... “To divide fairly among the people the obligation to pay for these benefits has been a major part of our struggle to maintain Democracy in America. Ever since 1776, that struggle has been between two forces; on the one hand there has been a vast majority of citizens who believe the benefits of democracy should be extended and who are willing to pay their fair share to extend them. And on the other hand, there has been a small but powerful group which has fought the extension of these benefits because they did not want to pay a fair share of their cost. That was the lineup in seventeen hundred and seventy-six and it’s the lineup today. And I am confident that once more, in nineteen thirty-six democracy in taxation will win. Here is my principle, and I think it’s yours too; Taxes shall be levied according to ability to pay. That is the only American principle.”[Source.]
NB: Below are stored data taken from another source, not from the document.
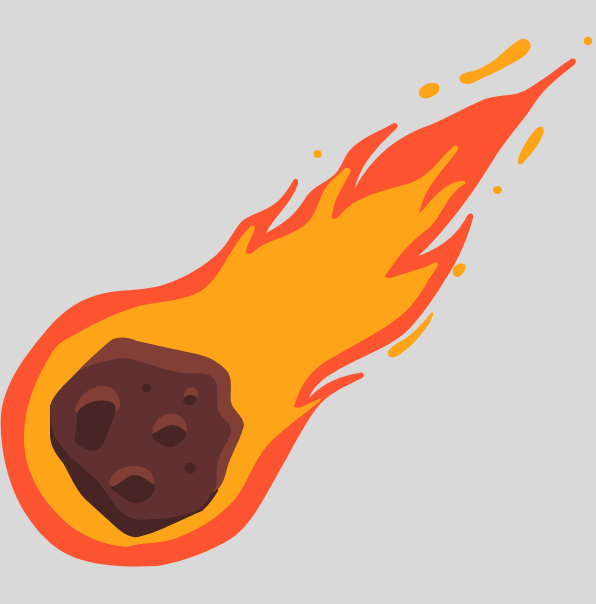
<!DOCTYPE html>
<html lang="en">
<head>
<meta charset="utf-8">
<title>Flaming meteor</title>
<style>
:root {
  --sky: #d9d9d9;
  --flame-outer: #fc5431;
  --flame-inner: #fea419;
  --rock: #613031;
  --rock-light: #813f35;
  --rock-dark: #462524;
}
html, body { margin: 0; background: var(--sky); overflow: hidden; }
svg { display: block; width: 596px; height: 604px; }
.sky { fill: var(--sky); }
.flame-outer { fill: var(--flame-outer); }
.flame-inner, .sparks { fill: var(--flame-inner); }
.rock { fill: var(--rock); }
.rock-light { fill: var(--rock-light); }
.rock-dark { fill: var(--rock-dark); }
</style>
</head>
<body>
<svg viewBox="0 0 596 604" role="img" aria-label="Meteor falling with a fiery tail">
  <rect class="sky" width="596" height="604"/>

  <path class="flame-outer" d="M571 59C555 70 543 80 526 90C513 97 500 94 485 99C466 107 449 117 430 125C396 137 373 156 355 188C361 164 376 148 396 129C400 125 396 121 392 124C378 132 361 138 350 150C343 158 342 168 333 176C323 184 313 187 306 197C297 213 284 224 266 233C274 217 291 204 298 184C299 179 295 177 293 181C286 193 279 203 266 209C254 215 244 217 238 226C230 237 226 247 214 257C198 270 180 280 160 286C140 291 118 289 97 295C74 302 59 315 45 332C25 356 5 382 1 414C-1 445 7 482 22 508C38 534 55 552 82 560C106 567 133 567 158 566C186 561 213 550 232 538C253 523 266 494 280 470C291 451 302 428 316 409C328 393 344 387 362 378C366 375 363 371 359 373C341 376 324 382 309 398C316 381 332 373 349 364C370 353 393 345 409 329C425 312 437 293 450 272C461 254 468 236 473 218C474 213 470 212 467 216C455 239 437 249 418 256C431 245 444 229 456 214C472 194 485 173 497 154C510 134 524 120 534 104C544 88 560 76 574 65C578 61 575 57 571 59Z"/>

  <path class="flame-inner" d="M24 444C23 408 35 380 53 351C58 343 66 339 76 334C97 322 119 311 143 305C163 301 184 301 201 291C222 277 230 246 250 227C254 224 256 227 254 231C251 240 246 246 246 253C250 256 256 250 261 246C276 238 297 234 309 221C319 209 318 198 327 186C333 178 339 175 344 169C348 166 352 169 350 173C343 188 333 198 332 218C334 221 338 217 342 213C357 196 383 191 407 184C429 178 437 161 453 147C457 143 460 147 457 151C442 172 425 186 419 214C430 202 446 180 463 181C467 181 466 184 463 185C447 195 442 216 429 228C410 242 399 255 385 276C386 280 394 277 400 275C412 271 424 268 434 263C438 261 439 264 437 267C426 283 419 299 405 312C384 331 353 345 328 360C307 373 300 388 294 406C296 411 307 404 319 399C322 398 321 401 319 402C301 417 281 430 266 447C253 463 247 484 235 499C221 516 198 530 177 538C161 544 142 542 126 547C105 545 84 537 68 524C44 504 26 475 24 444Z"/>

  <g class="sparks">
    <circle cx="588" cy="41" r="4.3"/>
    <path d="M461 75C466 71 475 72 483 67C498 60 506 48 519 40C526 36 533 43 530 49C526 57 515 62 505 67C494 74 483 77 473 83C464 86 456 81 461 75Z"/>
    <path d="M420 89C425 83 433 82 438 84C442 88 438 95 431 97C423 101 416 96 420 89Z"/>
    <circle cx="317.500" cy="154" r="4"/>
    <path d="M537 128C542 124 545 128 543 134C539 146 529 156 522 164C518 166 517 161 519 156C524 145 529 136 537 128Z"/>
    <ellipse cx="497.500" cy="190" rx="4.500" ry="4"/>
    <path d="M454 267C458 263 463 262 465 265C467 269 463 275 458 277C453 278 451 271 454 267Z"/>
    <path d="M431 313C435 311 433 316 430 322C422 335 411 347 399 355C393 359 387 358 388 352C391 345 401 342 410 335C419 328 425 320 431 313Z"/>
  </g>

  <g class="meteor">
    <path class="rock-dark" d="M50 405L66 400L220 470L218 491C213 499 208 506 202 511C182 519 157 533 138 537C130 538 123 533 117 528L85 499C76 490 70 475 63 463C54 452 50 444 50 434Z"/>
    <path class="rock-light" d="M76 373C86 362 98 351 110 341C118 336 128 337 137 341L187 352C204 355 215 359 224 368C234 376 230 390 231 402C233 411 243 415 244 425C241 438 233 451 228 465C225 476 223 487 214 492L180 440Z"/>
    <path class="rock" d="M76 373C88 364 106 360 126 358C146 362 165 371 184 373C197 374 207 371 213 378C221 386 215 397 218 409C221 420 232 422 231 432C228 443 220 451 218 462C215 473 219 483 214 491C207 499 205 507 196 511C179 519 161 518 144 520C134 520 126 517 119 510C111 502 107 492 99 483C85 468 65 456 55 437C51 428 51 418 50 409C50 400 57 393 63 386Z"/>

    <g class="craters">
      <path class="rock-light" d="M75 411C77 397 89 386 103 386C116 386 121 397 120 407L115 414L98 404L79 413Z"/>
      <path class="rock-dark" d="M79 410C86 402 98 399 108 401C117 403 117 410 114 417L103 444C99 451 93 452 86 449C78 446 73 443 75 435C78 427 75 417 79 410Z"/>
      <path class="rock-light" d="M152 433C153 421 162 413 173 414C182 415 187 421 187 431L172 429Z"/>
      <path class="rock-dark" d="M153 434C159 431 164 426 171 425C178 425 184 429 186 433C187 439 180 441 177 445C171 450 163 446 157 442C154 439 151 437 153 434Z"/>
      <path class="rock-light" d="M109 484C111 473 121 466 133 466C147 465 156 474 154 485L149 489L132 479L115 488Z"/>
      <path class="rock-dark" d="M114 486C120 484 126 476 134 475C143 475 147 481 153 484C157 488 154 493 150 497C144 503 137 504 130 502C123 498 118 493 112 490C110 488 111 486 114 486Z"/>
      <path class="rock-light" d="M184 398C183 391 187 387 192 387C198 388 199 394 197 400Z"/>
      <path class="rock-dark" d="M184 398C187 394 194 394 197 398C197 403 192 406 188 405C184 404 182 401 184 398Z"/>
      <circle class="rock-dark" cx="146.500" cy="388" r="4.500"/>
      <circle class="rock-dark" cx="190" cy="468" r="5.500"/>
    </g>
  </g>
</svg>
</body>
</html>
It's a simple, if stark, choice: will we choose long-term greatness or short-term selfishness? There's no question what the argument is about; the only question is how it'll be answered. Because in our time, that small but powerful group may be proportionately smaller, but it's far more powerful, with a concerted twenty-four hour propaganda network at its disposal, limitless billions to spend on its deceptions, and a substrate of carefully fashioned gullible and willingly misinformed voters in its thrall.
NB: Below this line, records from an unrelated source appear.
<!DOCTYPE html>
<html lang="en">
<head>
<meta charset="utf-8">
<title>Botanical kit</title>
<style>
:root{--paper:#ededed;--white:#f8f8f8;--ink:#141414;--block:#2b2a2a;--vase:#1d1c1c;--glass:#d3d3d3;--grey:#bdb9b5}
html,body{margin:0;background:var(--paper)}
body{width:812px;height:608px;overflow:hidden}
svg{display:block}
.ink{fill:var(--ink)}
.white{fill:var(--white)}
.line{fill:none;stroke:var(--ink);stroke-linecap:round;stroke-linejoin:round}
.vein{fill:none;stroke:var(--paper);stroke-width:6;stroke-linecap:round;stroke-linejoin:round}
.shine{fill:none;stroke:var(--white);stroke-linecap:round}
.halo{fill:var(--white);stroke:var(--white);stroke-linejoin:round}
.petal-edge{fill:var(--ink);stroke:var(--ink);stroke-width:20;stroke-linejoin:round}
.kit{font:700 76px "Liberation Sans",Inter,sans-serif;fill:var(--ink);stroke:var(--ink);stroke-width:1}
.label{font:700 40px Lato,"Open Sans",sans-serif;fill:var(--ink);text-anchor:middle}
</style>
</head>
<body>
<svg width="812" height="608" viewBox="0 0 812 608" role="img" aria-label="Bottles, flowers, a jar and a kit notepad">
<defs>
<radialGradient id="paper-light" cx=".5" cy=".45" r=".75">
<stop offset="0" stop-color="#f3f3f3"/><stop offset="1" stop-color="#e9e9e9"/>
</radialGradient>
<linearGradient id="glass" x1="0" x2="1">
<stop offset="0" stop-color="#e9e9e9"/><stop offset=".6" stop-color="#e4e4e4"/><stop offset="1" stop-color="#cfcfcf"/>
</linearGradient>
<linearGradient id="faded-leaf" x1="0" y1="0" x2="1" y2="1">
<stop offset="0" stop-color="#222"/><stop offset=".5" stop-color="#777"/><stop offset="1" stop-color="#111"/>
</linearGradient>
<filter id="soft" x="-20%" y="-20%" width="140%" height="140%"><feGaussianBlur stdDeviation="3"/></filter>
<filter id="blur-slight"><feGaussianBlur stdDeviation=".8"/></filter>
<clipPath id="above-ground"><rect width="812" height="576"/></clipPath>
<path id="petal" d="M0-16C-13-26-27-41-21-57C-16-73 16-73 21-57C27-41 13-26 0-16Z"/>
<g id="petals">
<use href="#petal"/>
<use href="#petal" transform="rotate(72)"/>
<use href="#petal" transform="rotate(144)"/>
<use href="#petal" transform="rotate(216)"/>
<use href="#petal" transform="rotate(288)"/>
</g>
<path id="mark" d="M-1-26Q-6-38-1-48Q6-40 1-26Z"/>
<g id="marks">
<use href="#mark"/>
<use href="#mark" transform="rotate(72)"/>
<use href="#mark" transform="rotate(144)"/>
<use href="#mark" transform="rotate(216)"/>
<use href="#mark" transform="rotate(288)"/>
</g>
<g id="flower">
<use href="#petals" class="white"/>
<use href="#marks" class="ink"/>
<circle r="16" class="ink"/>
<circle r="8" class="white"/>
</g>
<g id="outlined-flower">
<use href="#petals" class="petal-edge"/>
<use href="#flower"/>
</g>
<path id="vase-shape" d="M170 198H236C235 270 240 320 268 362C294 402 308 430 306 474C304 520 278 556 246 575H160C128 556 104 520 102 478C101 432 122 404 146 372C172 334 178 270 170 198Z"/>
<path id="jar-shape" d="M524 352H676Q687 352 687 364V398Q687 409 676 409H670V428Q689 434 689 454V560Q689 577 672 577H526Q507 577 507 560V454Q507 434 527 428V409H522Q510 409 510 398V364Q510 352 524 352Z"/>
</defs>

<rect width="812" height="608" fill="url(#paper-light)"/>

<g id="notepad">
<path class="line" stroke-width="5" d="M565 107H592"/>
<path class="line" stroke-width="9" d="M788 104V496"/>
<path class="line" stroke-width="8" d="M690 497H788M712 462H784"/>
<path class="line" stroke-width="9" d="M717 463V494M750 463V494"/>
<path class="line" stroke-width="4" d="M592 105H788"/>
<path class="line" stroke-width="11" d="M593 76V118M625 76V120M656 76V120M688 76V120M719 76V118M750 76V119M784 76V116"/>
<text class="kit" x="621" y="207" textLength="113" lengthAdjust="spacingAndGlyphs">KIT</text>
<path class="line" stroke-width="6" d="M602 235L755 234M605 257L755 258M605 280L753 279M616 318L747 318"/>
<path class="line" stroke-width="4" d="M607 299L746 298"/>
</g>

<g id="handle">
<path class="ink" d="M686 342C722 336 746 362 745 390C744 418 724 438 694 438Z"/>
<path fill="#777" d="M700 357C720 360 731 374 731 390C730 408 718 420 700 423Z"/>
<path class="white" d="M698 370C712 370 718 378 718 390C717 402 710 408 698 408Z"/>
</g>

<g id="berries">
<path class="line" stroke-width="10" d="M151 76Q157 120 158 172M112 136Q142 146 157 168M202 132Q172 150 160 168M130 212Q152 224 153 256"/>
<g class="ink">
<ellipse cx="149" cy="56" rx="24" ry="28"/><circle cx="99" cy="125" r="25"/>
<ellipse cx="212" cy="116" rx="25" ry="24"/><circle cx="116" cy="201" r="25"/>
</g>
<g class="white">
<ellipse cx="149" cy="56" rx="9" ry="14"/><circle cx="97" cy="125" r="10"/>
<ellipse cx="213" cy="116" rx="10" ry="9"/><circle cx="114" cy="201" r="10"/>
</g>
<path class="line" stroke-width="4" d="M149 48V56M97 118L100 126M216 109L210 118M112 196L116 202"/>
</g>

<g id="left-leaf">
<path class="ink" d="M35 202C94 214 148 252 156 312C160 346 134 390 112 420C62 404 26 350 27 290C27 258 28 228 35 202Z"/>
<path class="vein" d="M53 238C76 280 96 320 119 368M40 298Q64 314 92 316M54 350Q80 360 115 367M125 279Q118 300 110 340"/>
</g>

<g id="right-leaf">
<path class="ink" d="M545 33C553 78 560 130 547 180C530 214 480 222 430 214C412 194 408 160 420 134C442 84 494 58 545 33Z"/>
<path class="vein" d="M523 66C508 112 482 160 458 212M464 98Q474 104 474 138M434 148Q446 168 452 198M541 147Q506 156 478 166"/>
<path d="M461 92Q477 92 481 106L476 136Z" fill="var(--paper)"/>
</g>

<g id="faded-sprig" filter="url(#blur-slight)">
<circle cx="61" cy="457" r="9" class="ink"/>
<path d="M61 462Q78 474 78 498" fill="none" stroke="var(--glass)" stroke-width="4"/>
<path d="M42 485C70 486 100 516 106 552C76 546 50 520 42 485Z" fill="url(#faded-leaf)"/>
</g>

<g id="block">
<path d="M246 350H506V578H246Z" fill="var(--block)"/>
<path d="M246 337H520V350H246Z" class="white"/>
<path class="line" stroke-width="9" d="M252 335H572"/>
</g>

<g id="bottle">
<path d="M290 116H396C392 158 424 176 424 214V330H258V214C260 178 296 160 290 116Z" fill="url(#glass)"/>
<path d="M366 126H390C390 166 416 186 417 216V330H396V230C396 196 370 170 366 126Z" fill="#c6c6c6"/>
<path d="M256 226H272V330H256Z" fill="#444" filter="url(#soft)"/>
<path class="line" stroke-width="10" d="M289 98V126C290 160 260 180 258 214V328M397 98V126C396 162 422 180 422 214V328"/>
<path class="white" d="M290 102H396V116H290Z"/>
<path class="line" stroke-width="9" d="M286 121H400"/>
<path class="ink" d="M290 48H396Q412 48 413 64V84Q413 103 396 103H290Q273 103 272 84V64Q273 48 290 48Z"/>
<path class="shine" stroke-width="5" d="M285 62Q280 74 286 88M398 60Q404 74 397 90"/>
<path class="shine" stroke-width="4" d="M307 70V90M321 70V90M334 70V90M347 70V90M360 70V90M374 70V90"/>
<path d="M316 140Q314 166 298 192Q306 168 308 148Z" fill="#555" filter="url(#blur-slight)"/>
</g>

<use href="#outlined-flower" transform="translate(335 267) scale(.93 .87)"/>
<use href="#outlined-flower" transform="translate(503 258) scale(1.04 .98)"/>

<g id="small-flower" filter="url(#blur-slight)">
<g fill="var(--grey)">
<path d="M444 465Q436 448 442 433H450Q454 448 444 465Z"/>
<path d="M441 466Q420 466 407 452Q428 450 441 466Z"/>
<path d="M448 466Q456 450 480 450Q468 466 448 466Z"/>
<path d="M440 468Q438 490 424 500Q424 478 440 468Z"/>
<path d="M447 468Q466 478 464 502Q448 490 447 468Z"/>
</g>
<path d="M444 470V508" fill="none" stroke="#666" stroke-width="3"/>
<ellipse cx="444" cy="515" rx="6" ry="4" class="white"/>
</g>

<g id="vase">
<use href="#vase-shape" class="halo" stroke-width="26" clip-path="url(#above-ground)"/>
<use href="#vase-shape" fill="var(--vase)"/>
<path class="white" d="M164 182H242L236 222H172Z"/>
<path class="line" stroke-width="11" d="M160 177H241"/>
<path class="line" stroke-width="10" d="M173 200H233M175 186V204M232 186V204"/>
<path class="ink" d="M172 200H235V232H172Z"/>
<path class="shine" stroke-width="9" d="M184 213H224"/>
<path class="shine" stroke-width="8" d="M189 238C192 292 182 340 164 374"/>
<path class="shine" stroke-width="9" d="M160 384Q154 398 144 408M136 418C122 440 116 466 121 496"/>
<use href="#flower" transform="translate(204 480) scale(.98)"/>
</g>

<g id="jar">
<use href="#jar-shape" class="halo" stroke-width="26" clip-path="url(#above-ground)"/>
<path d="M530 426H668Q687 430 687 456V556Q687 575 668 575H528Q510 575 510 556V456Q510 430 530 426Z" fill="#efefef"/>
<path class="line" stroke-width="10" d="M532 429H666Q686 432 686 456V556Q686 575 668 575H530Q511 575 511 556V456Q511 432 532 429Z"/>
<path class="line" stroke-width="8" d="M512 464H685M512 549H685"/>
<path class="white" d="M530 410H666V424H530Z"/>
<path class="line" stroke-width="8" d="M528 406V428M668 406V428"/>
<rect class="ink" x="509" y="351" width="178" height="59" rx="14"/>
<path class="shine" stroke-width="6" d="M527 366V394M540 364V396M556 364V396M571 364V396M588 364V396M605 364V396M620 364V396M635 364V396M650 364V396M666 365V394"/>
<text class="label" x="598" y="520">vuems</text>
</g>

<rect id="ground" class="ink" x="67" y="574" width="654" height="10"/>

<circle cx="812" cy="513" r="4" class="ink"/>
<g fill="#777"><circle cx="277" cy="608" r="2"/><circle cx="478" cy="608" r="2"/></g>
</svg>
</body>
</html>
They say FDR was an optimist. I think if he -- or any of our past greats -- could view the political landscape today, they'd not believe their eyes. Considering the obstacles we've overcome in the past as a nation when called upon to do so, and how inept and unwilling we've become, who really could?